Writing Advice From Ray Bradbury

"I’ve had a sign over my typewriter for over 25 years now: Don’t think!"

Ray Bradbury was one of the most well-known sci-fi writers of the 20th and 21st centuries and not only did he write a lot of books that were also made into movies (Fahrenheit 451, Something Wicked This Way Comes, The Halloween Tree, to name a few), but he also gave out a lot of advice to would-be and beginner writers, advice which was also useful to even published writers of all genres.

But there is one bit of advice that he gave during one of his seminars and many people have not only tried it, but found it to be extraordinary useful to help them not only write better, but write more and earn more.

And that advice is as follows:

The problem with novels is that you can spend a whole year writing one and it might not turn out well because you haven’t learned to write yet. But the best hygiene for beginning writers or intermediate writers is to write a hell of a lot of short stories. If you can write one short story a week—it doesn’t matter what the quality is to start—but at least you’re practicing and at the end of the year you have 52 short stories and I defy you to write 52 bad ones. It can’t be done.

And that's it. So simple yet so effective.

What he's saying is that writing a novel not only takes up time and a lot of effort, but it doesn't allow you to experiment with different styles and ways of writing. But short stories allow you to try out lots of different genres too.

It also gets you into the habit of writing every day which is what we all need to be doing.


Zen in the Art of Writing
This is more than just a how-to manual for the would-be writer: it is a celebration of the act of writing itself that will delight, impassion, and inspire the writer in you.
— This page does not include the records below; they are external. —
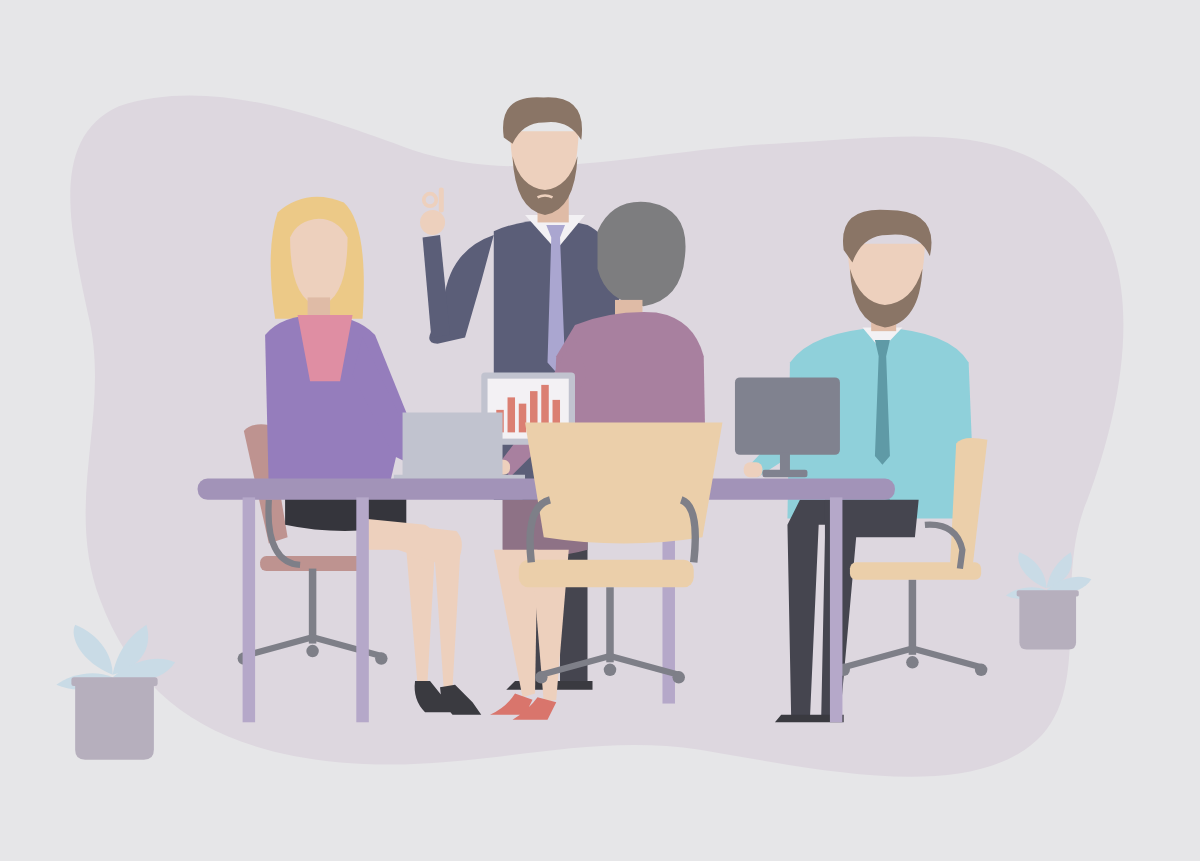
<!DOCTYPE html>
<html lang="en">
<head>
<meta charset="utf-8">
<title>Team Meeting</title>
<link rel="stylesheet" href="https://fonts.googleapis.com/css2?family=Roboto&display=swap">
<style>
:root{
  --bg:#e6e6e8;
  --blob:#ddd7df;
  --skin:#edd0bd;
  --skin-shade:#dfbba6;
  --hair-brown:#8a7566;
  --hair-blonde:#ecc987;
  --hair-dark:#7d7d7f;
  --navy:#5b5e78;
  --tie-lilac:#aaa6d0;
  --pants-dark:#45454f;
  --jacket-purple:#957dbc;
  --top-pink:#df8ea3;
  --skirt-black:#35353c;
  --mauve:#a8809f;
  --skirt-mauve:#8e7286;
  --teal:#8fd0da;
  --teal-dark:#5f9aa6;
  --table:#a293b8;
  --table-leg:#b5a8c9;
  --chair-tan:#ebcfaa;
  --chair-rose:#be9390;
  --chair-grey:#7e7f88;
  --laptop:#c1c3cf;
  --monitor:#80828f;
  --chart-bar:#db7f72;
  --screen:#f3f1f4;
  --pot:#b6afbd;
  --leaf:#c9dbe6;
  --heel:#3a3a40;
  --heel-red:#d9756c;
}
html,body{margin:0;padding:0;width:1200px;height:861px;overflow:hidden;background:var(--bg);font-family:"Roboto",sans-serif}
svg{display:block}
</style>
</head>
<body>
<svg width="1200" height="861" viewBox="0 0 960 689" role="img" aria-label="Four colleagues meeting around a desk with laptops and a monitor">
  <defs>
    <g id="plant">
      <path d="M35 40 C10 30 0 10 5 0 C25 8 35 25 35 40Z" fill="var(--leaf)"/>
      <path d="M35 40 C40 15 55 5 62 0 C68 20 55 35 35 40Z" fill="var(--leaf)"/>
      <path d="M35 42 C55 25 75 25 85 30 C75 45 55 48 35 42Z" fill="var(--leaf)"/>
      <path d="M35 42 C20 35 0 40 -10 48 C5 55 25 52 35 42Z" fill="var(--leaf)"/>
      <path d="M5 45 H68 V100 Q68 108 60 108 H13 Q5 108 5 100Z" fill="var(--pot)"/>
      <rect x="2" y="42" width="69" height="7" rx="2" fill="var(--pot)"/>
    </g>
    <g id="chairBase">
      <rect x="-3" y="0" width="6" height="60" fill="var(--chair-grey)"/>
      <path d="M-55 70 L0 55 L55 70" stroke="var(--chair-grey)" stroke-width="5" fill="none"/>
      <circle cx="-55" cy="72" r="5" fill="var(--chair-grey)"/>
      <circle cx="55" cy="72" r="5" fill="var(--chair-grey)"/>
      <circle cx="0" cy="66" r="5" fill="var(--chair-grey)"/>
    </g>
  </defs>

  <rect width="960" height="689" fill="var(--bg)"/>
  <path class="backdrop-blob" d="M95 85 C170 60 260 95 330 120 C420 150 520 120 620 115 C720 110 800 95 860 150 C920 210 900 320 870 400 C840 470 880 560 820 600 C760 640 650 615 560 600 C460 585 380 620 270 610 C170 600 110 560 80 480 C50 400 90 330 70 250 C55 180 40 110 95 85Z" fill="var(--blob)"/>

  <use href="#plant" x="55" y="500"/>
  <use href="#plant" x="812" y="442" transform="translate(812 442) scale(0.72) translate(-812 -442)"/>

  <!-- left chair -->
  <g class="chair-left">
    <path d="M195 345 Q200 338 215 340 L230 430 L215 435Z" fill="var(--chair-rose)"/>
    <rect x="208" y="445" width="85" height="12" rx="5" fill="var(--chair-rose)"/>
    <use href="#chairBase" x="250" y="455"/>
    <path d="M215 400 Q212 450 240 452" stroke="var(--chair-grey)" stroke-width="5" fill="none"/>
  </g>

  <!-- standing man -->
  <g class="standing-man">
    <rect x="418" y="390" width="22" height="155" fill="var(--pants-dark)"/>
    <rect x="448" y="390" width="22" height="155" fill="var(--pants-dark)"/>
    <path d="M412 545 H444 V552 H405Z M445 545 H474 V552 H440Z" fill="var(--heel)"/>
    <path d="M395 185 Q430 170 470 180 Q490 190 495 220 L498 400 H395Z" fill="var(--navy)"/>
    <path d="M395 188 Q360 200 355 240 L345 265 Q340 275 350 275 L372 270 L385 225Z" fill="var(--navy)"/>
    <path d="M345 270 L338 190 L352 188 L360 268Z" fill="var(--navy)"/>
    <circle cx="346" cy="178" r="10" fill="var(--skin)"/>
    <circle cx="344" cy="160" r="5" fill="none" stroke="var(--skin)" stroke-width="3"/>
    <rect x="351" y="150" width="4" height="20" rx="2" fill="var(--skin)"/>
    <path d="M420 172 L445 200 L468 172Z" fill="var(--screen)"/>
    <path d="M437 180 H452 L448 190 L452 290 L445 298 L438 290 L441 190Z" fill="var(--tie-lilac)"/>
    <rect x="430" y="150" width="25" height="28" fill="var(--skin-shade)"/>
    <path d="M408 105 Q410 165 435 170 Q460 168 463 105Z" fill="var(--skin)"/>
    <path d="M410 125 Q412 168 436 172 Q460 168 462 125 Q455 150 436 152 Q416 150 410 125Z" fill="var(--hair-brown)"/>
    <path d="M403 110 Q398 75 435 78 Q470 76 465 112 Q455 95 435 98 Q418 98 410 115Z" fill="var(--hair-brown)"/>
    <path d="M430 158 Q436 155 442 158" stroke="var(--skin)" stroke-width="2" fill="none"/>
  </g>

  <!-- blonde woman -->
  <g class="woman-left">
    <path d="M222 170 Q245 150 275 162 Q295 180 290 255 H220 Q212 200 222 170Z" fill="var(--hair-blonde)"/>
    <path d="M232 190 Q232 240 255 245 Q278 240 278 190 Q270 175 255 175 Q238 176 232 190Z" fill="var(--skin)"/>
    <rect x="246" y="238" width="18" height="18" fill="var(--skin-shade)"/>
    <path d="M212 268 Q225 252 255 252 Q285 252 300 268 L325 330 L310 395 H215Z" fill="var(--jacket-purple)"/>
    <path d="M238 252 H282 L272 305 H248Z" fill="var(--top-pink)"/>
    <path d="M290 270 L325 345 L355 370 L350 382 L315 365 L282 300Z" fill="var(--jacket-purple)"/>
    <rect x="350" y="368" width="14" height="12" rx="5" fill="var(--skin)"/>
    <path d="M228 398 H325 L325 420 Q275 430 228 420Z" fill="var(--skirt-black)"/>
    <path d="M290 415 L340 420 Q350 425 348 440 L342 545 L334 548 L325 440 L292 440Z" fill="var(--skin)"/>
    <path d="M320 420 L365 425 Q372 432 368 445 L362 550 L355 552 L348 450 L318 440Z" fill="var(--skin)"/>
    <path d="M332 545 Q330 560 340 570 H362 L356 560 L344 545Z M352 550 Q352 562 362 572 H385 L378 562 L364 548Z" fill="var(--heel)"/>
  </g>

  <!-- woman back view -->
  <g class="woman-center">
    <path d="M478 185 Q490 158 520 162 Q552 168 548 205 Q545 240 515 245 Q485 242 478 215Z" fill="var(--hair-dark)"/>
    <rect x="492" y="240" width="22" height="18" fill="var(--skin-shade)"/>
    <path d="M460 260 Q490 248 525 250 Q555 255 563 285 L565 395 H440 L445 285Z" fill="var(--mauve)"/>
    <path d="M460 270 Q440 300 430 330 L400 370 L408 382 L445 345 L470 300Z" fill="var(--mauve)"/>
    <rect x="392" y="368" width="16" height="12" rx="5" fill="var(--skin)"/>
    <path d="M402 400 H470 V440 Q435 450 402 440Z" fill="var(--skirt-mauve)"/>
    <path d="M395 440 L430 440 L428 555 L418 558Z" fill="var(--skin)"/>
    <path d="M425 440 L455 440 L445 560 L435 562Z" fill="var(--skin)"/>
    <path d="M412 555 Q405 566 392 572 H420 L426 560Z M430 558 Q423 568 410 576 H438 L445 562Z" fill="var(--heel-red)"/>
  </g>

  <!-- laptop with chart -->
  <g class="laptop-chart">
    <rect x="385" y="298" width="75" height="58" rx="3" fill="var(--laptop)"/>
    <rect x="390" y="303" width="65" height="48" fill="var(--screen)"/>
    <g fill="var(--chart-bar)">
      <rect x="397" y="328" width="6" height="18"/>
      <rect x="406" y="318" width="6" height="28"/>
      <rect x="415" y="323" width="6" height="23"/>
      <rect x="424" y="313" width="6" height="33"/>
      <rect x="433" y="308" width="6" height="38"/>
      <rect x="442" y="320" width="6" height="26"/>
    </g>
  </g>
  <!-- laptop left -->
  <path class="laptop-left" d="M322 330 H402 V383 H322Z M315 380 H420 V386 H315Z" fill="var(--laptop)"/>

  <!-- right man -->
  <g class="man-right">
    <path d="M632 290 Q650 265 705 262 Q760 265 775 290 L780 415 H630Z" fill="var(--teal)"/>
    <path d="M690 262 L705 280 L722 262Z" fill="var(--screen)"/>
    <path d="M700 272 H712 L709 285 L712 365 L706 372 L700 365 L703 285Z" fill="var(--teal-dark)"/>
    <path d="M640 300 L625 345 L600 372 L606 382 L640 360 L662 320Z" fill="var(--teal)"/>
    <rect x="595" y="370" width="15" height="12" rx="5" fill="var(--skin)"/>
    <rect x="697" y="240" width="20" height="25" fill="var(--skin-shade)"/>
    <path d="M678 195 Q680 255 708 258 Q738 255 740 195Z" fill="var(--skin)"/>
    <path d="M680 215 Q682 258 708 262 Q736 258 738 215 Q730 242 708 244 Q688 242 680 215Z" fill="var(--hair-brown)"/>
    <path d="M675 200 Q670 165 710 168 Q752 168 744 205 Q735 185 710 188 Q690 188 682 210Z" fill="var(--hair-brown)"/>
    <path d="M640 400 H712 L715 420 H655 L648 575 H633 L630 420Z" fill="var(--pants-dark)"/>
    <path d="M660 400 H735 L732 430 H685 L672 575 H657 L660 430Z" fill="var(--pants-dark)"/>
    <path d="M625 572 H650 V578 H620Z M650 572 H675 V578 H645Z" fill="var(--heel)"/>
  </g>

  <!-- right chair -->
  <g class="chair-right">
    <path d="M765 355 Q770 348 790 352 L778 455 H760Z" fill="var(--chair-tan)"/>
    <rect x="680" y="450" width="105" height="14" rx="5" fill="var(--chair-tan)"/>
    <path d="M740 420 Q765 418 770 440 L768 455" stroke="var(--chair-grey)" stroke-width="5" fill="none"/>
    <use href="#chairBase" x="730" y="464"/>
  </g>

  <!-- monitor -->
  <g class="monitor">
    <rect x="588" y="302" width="84" height="62" rx="4" fill="var(--monitor)"/>
    <rect x="624" y="362" width="8" height="16" fill="var(--monitor)"/>
    <rect x="610" y="376" width="36" height="6" rx="2" fill="var(--monitor)"/>
  </g>

  <!-- table -->
  <g class="desk">
    <rect x="158" y="383" width="558" height="17" rx="8" fill="var(--table)"/>
    <rect x="194" y="398" width="10" height="180" fill="var(--table-leg)"/>
    <rect x="285" y="398" width="10" height="180" fill="var(--table-leg)"/>
    <rect x="530" y="398" width="10" height="165" fill="var(--table-leg)"/>
    <rect x="664" y="398" width="10" height="180" fill="var(--table-leg)"/>
  </g>

  <!-- front chair -->
  <g class="chair-front">
    <path d="M420 338 H578 L562 430 Q500 440 435 430Z" fill="var(--chair-tan)"/>
    <rect x="415" y="448" width="140" height="22" rx="8" fill="var(--chair-tan)"/>
    <path d="M440 400 Q420 405 425 450 M545 400 Q560 405 555 450" stroke="var(--chair-grey)" stroke-width="6" fill="none"/>
    <use href="#chairBase" x="488" y="470"/>
  </g>
</svg>
</body>
</html>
In it, Bradbury encourages us to follow the unique path of our instincts and enthusiasms to the place where our inner genius dwells, and he shows that success as a writer depends on how well you know one subject: your own life.